UPFRONT: Happy Birthday, Real Estate In-Depth!
P. Gilbert Mercurio | December 23, 2015
With this December 2015 edition of Real Estate In-Depth we celebrate the 20th anniversary of our Realtor Association’s flagship publication. It is a most worthy successor in our Association’s long line of real estate and membership publications. How long, you ask? Try 90 years!
Over those nine decades, each and every month without exception, the Realtor organizations representing Westchester—and now Putnam, Rockland and Orange county jurisdictions as well, released a professionally prepared bulletin detailing important organizational business and the key real estate news of the day. The first such publication of the then-named Westchester County Realty Board was a magazine, simply titled “The Westchester Realtor.” It was Vol. 1 No. 1, January 15, 1926, printed on glossy paper, and it remained in that format until 1961, for a very respectable run. There followed a newspaper format, titled Westchester Realtor (no “The”), which title became Real Estate In-Depth in January 1996, 20 years ago.
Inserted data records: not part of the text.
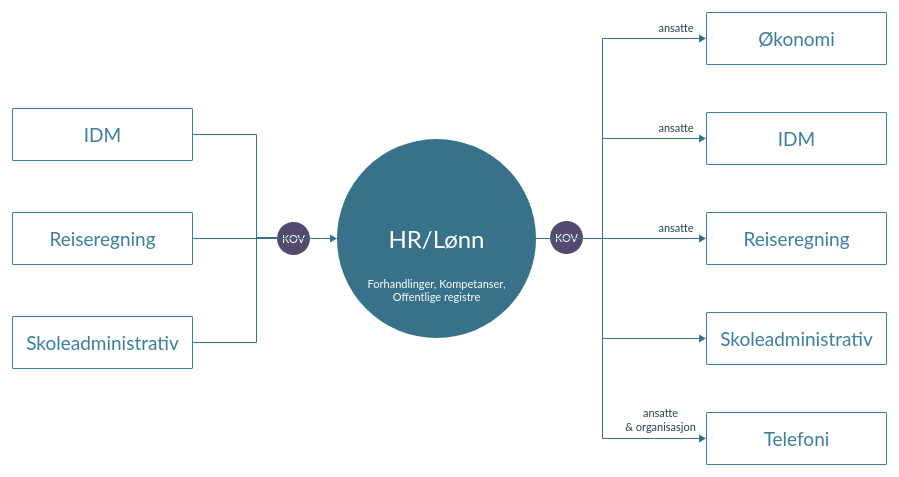
<!DOCTYPE html>
<html lang="no">
<head>
<meta charset="utf-8">
<title>HR/Lønn – integrasjoner</title>
<style>
:root {
  --teal: #38728a;
  --teal-text: #3a7f9d;
  --purple: #544a70;
  --ink: #24414f;
  --paper: #ffffff;
}
* { box-sizing: border-box; margin: 0; padding: 0; }
html, body { width: 899px; height: 477px; overflow: hidden; background: var(--paper); }
.diagram {
  position: relative;
  width: 899px;
  height: 477px;
  font-family: Lato, "Open Sans", sans-serif;
}
.systems {
  position: absolute;
  display: flex;
  flex-direction: column;
  width: 181px;
  list-style: none;
}
.sources { left: 12px; top: 108px; gap: 51px; }
.targets { left: 706px; top: 12px; gap: 47px; }
.systems li {
  display: flex;
  align-items: center;
  justify-content: center;
  height: 53px;
  border: 1px solid var(--teal-text);
  border-radius: 1px;
  color: var(--teal-text);
  font-size: 19px;
  line-height: 24px;
  white-space: nowrap;
}
.hub {
  position: absolute;
  left: 337px;
  top: 139px;
  width: 199px;
  height: 199px;
  border-radius: 50%;
  background: var(--teal);
  color: var(--paper);
  text-align: center;
}
.hub h1 {
  padding-top: 84px;
  font-size: 24px;
  font-weight: 400;
  line-height: 32px;
}
.hub p { padding-top: 22px; font-size: 11px; line-height: 13px; white-space: nowrap; }
.gateway {
  position: absolute;
  display: flex;
  align-items: center;
  justify-content: center;
  width: 33px;
  height: 33px;
  border-radius: 50%;
  background: var(--purple);
  color: var(--paper);
  font-size: 11px;
  line-height: 14px;
}
.gateway-in { left: 277px; top: 222px; }
.gateway-out { left: 550px; top: 221px; }
.connectors { position: absolute; left: 0; top: 0; }
.connectors path { fill: none; stroke: var(--teal); }
.connectors .arrow { fill: var(--teal); }
.flow-label {
  position: absolute;
  color: var(--ink);
  font-size: 11px;
  line-height: 14px;
  text-align: center;
  white-space: nowrap;
  transform: translateX(-50%);
}
.to-okonomi { left: 676px; top: 21px; }
.to-idm { left: 676px; top: 121px; }
.to-reise { left: 676px; top: 221px; }
.to-telefoni { left: 660.5px; top: 406px; }
</style>
</head>
<body>
<main class="diagram">
  <ul class="systems sources">
    <li>IDM</li>
    <li>Reiseregning</li>
    <li>Skoleadministrativ</li>
  </ul>

  <section class="hub">
    <h1>HR/Lønn</h1>
    <p>Forhandlinger, Kompetanser,<br>Offentlige registre</p>
  </section>

  <span class="gateway gateway-in">KOV</span>
  <span class="gateway gateway-out">KOV</span>

  <ul class="systems targets">
    <li>Økonomi</li>
    <li>IDM</li>
    <li>Reiseregning</li>
    <li>Skoleadministrativ</li>
    <li>Telefoni</li>
  </ul>

  <svg class="connectors" width="899" height="477" viewBox="0 0 899 477" aria-hidden="true">
    <defs>
      <polygon id="arrowhead" class="arrow" points="0,0 -7,-4 -7,4"/>
    </defs>
    <path d="M193 134.5H256.5V342.5H193"/>
    <path d="M193 238.5H331"/>
    <path d="M257 238H277" stroke-width="2"/>
    <path d="M536 238.5H700"/>
    <path d="M700 38.5H602.5V438.5H700"/>
    <path d="M602 138.5H700M602 338.5H700"/>
    <use href="#arrowhead" x="337" y="238.5"/>
    <use href="#arrowhead" x="706" y="38.5"/>
    <use href="#arrowhead" x="706" y="138.5"/>
    <use href="#arrowhead" x="706" y="238.5"/>
    <use href="#arrowhead" x="706" y="338.5"/>
    <use href="#arrowhead" x="706" y="438.5"/>
  </svg>

  <span class="flow-label to-okonomi">ansatte</span>
  <span class="flow-label to-idm">ansatte</span>
  <span class="flow-label to-reise">ansatte</span>
  <span class="flow-label to-telefoni">ansatte<br>&amp; organisasjon</span>
</main>
</body>
</html>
When I became Executive Vice President of the Westchester County Board of Realtors in 1980 there was plenty going on to fill a newspaper, not the least of which was the installation of the organization’s first computerized multiple listing service, the centralization of chapters and other subsidiary organizations, and much else of note. There was not much available in the way of association websites or computerized servicing at that time and the Board’s newspaper was a key element in communications with the membership.
The Board commissioned long range planning exercises several times in the 1980s and 1990s, each one of which yielded a finding that the newspaper was a necessary and vital part of the organization’s communications systems. One of these exercises led to the formation of a committee in 1995 to work on modernizing the newspaper and ensuring that it met the needs of the membership. Mark Nadler was the chairman and Toni Emerson was the President.
I remember that there was a great deal of nervousness about altering the Westchester Realtor newspaper in any way, particularly its name. As it turns out, looking at all the association mergers that have occurred since then (and perhaps those yet to become), replacing Westchester Realtor with Real Estate In-Depth was exactly the right thing to do, representing better focus on regional trends and developments, attracting a larger, supportive advertising base, and signaling in its very name—In-Depth—that news coverage of real estate would be thorough. There was also a comprehensive redesign of the publication.
We were particularly fortunate to have selected Editor John Jordan to help with the remake, and as you know, he is Editor still today and I hope for a long time to come. He is also an ace reporter, and in my opinion the very best this region has to offer. Who else could have such good instincts and sources so as to actually have the monthly Real Estate In-Depth scoop the daily papers—even web reporters, which he has done more than a few times. I also would like to acknowledge Bart D’Andrea of Meadow Art & Design, the paper’s longtime graphic designer, who has ably managed all the design changes over the years, both his original work and integrating work by others into the product such as the new look of this and the prior edition; I am sure more tweaking will continue.
I am very aware of the tensions between printed and Internet news and membership communications systems. I don’t think they have to be competitors; they should be complimentary. But, I do admit that I am a partisan for the printed page most of the time. When I’m in a hurry for information I go to the Internet; when I want a relaxed, thoughtful read of real estate news, I look to the printed page. No scrolling, no sore neck, no screen adjustments needed. Best of all, in a newspaper, there’s the serendipitous experience of encountering interesting news you might not have been seeking.
My only complaint about Real Estate In-Depth is that it has no comic strip or cartoon or even a puzzle, which is very appropriate for newspapers. If you agree, talk to the management—which I am not. In the meantime, after you’ve quick-scanned this edition for photos or possibly for your name therein, take it home for a slower read and appreciate the fact that the product in your hands is part of an unbroken 20-year (90 years if you wish) tradition of excellence in membership publications.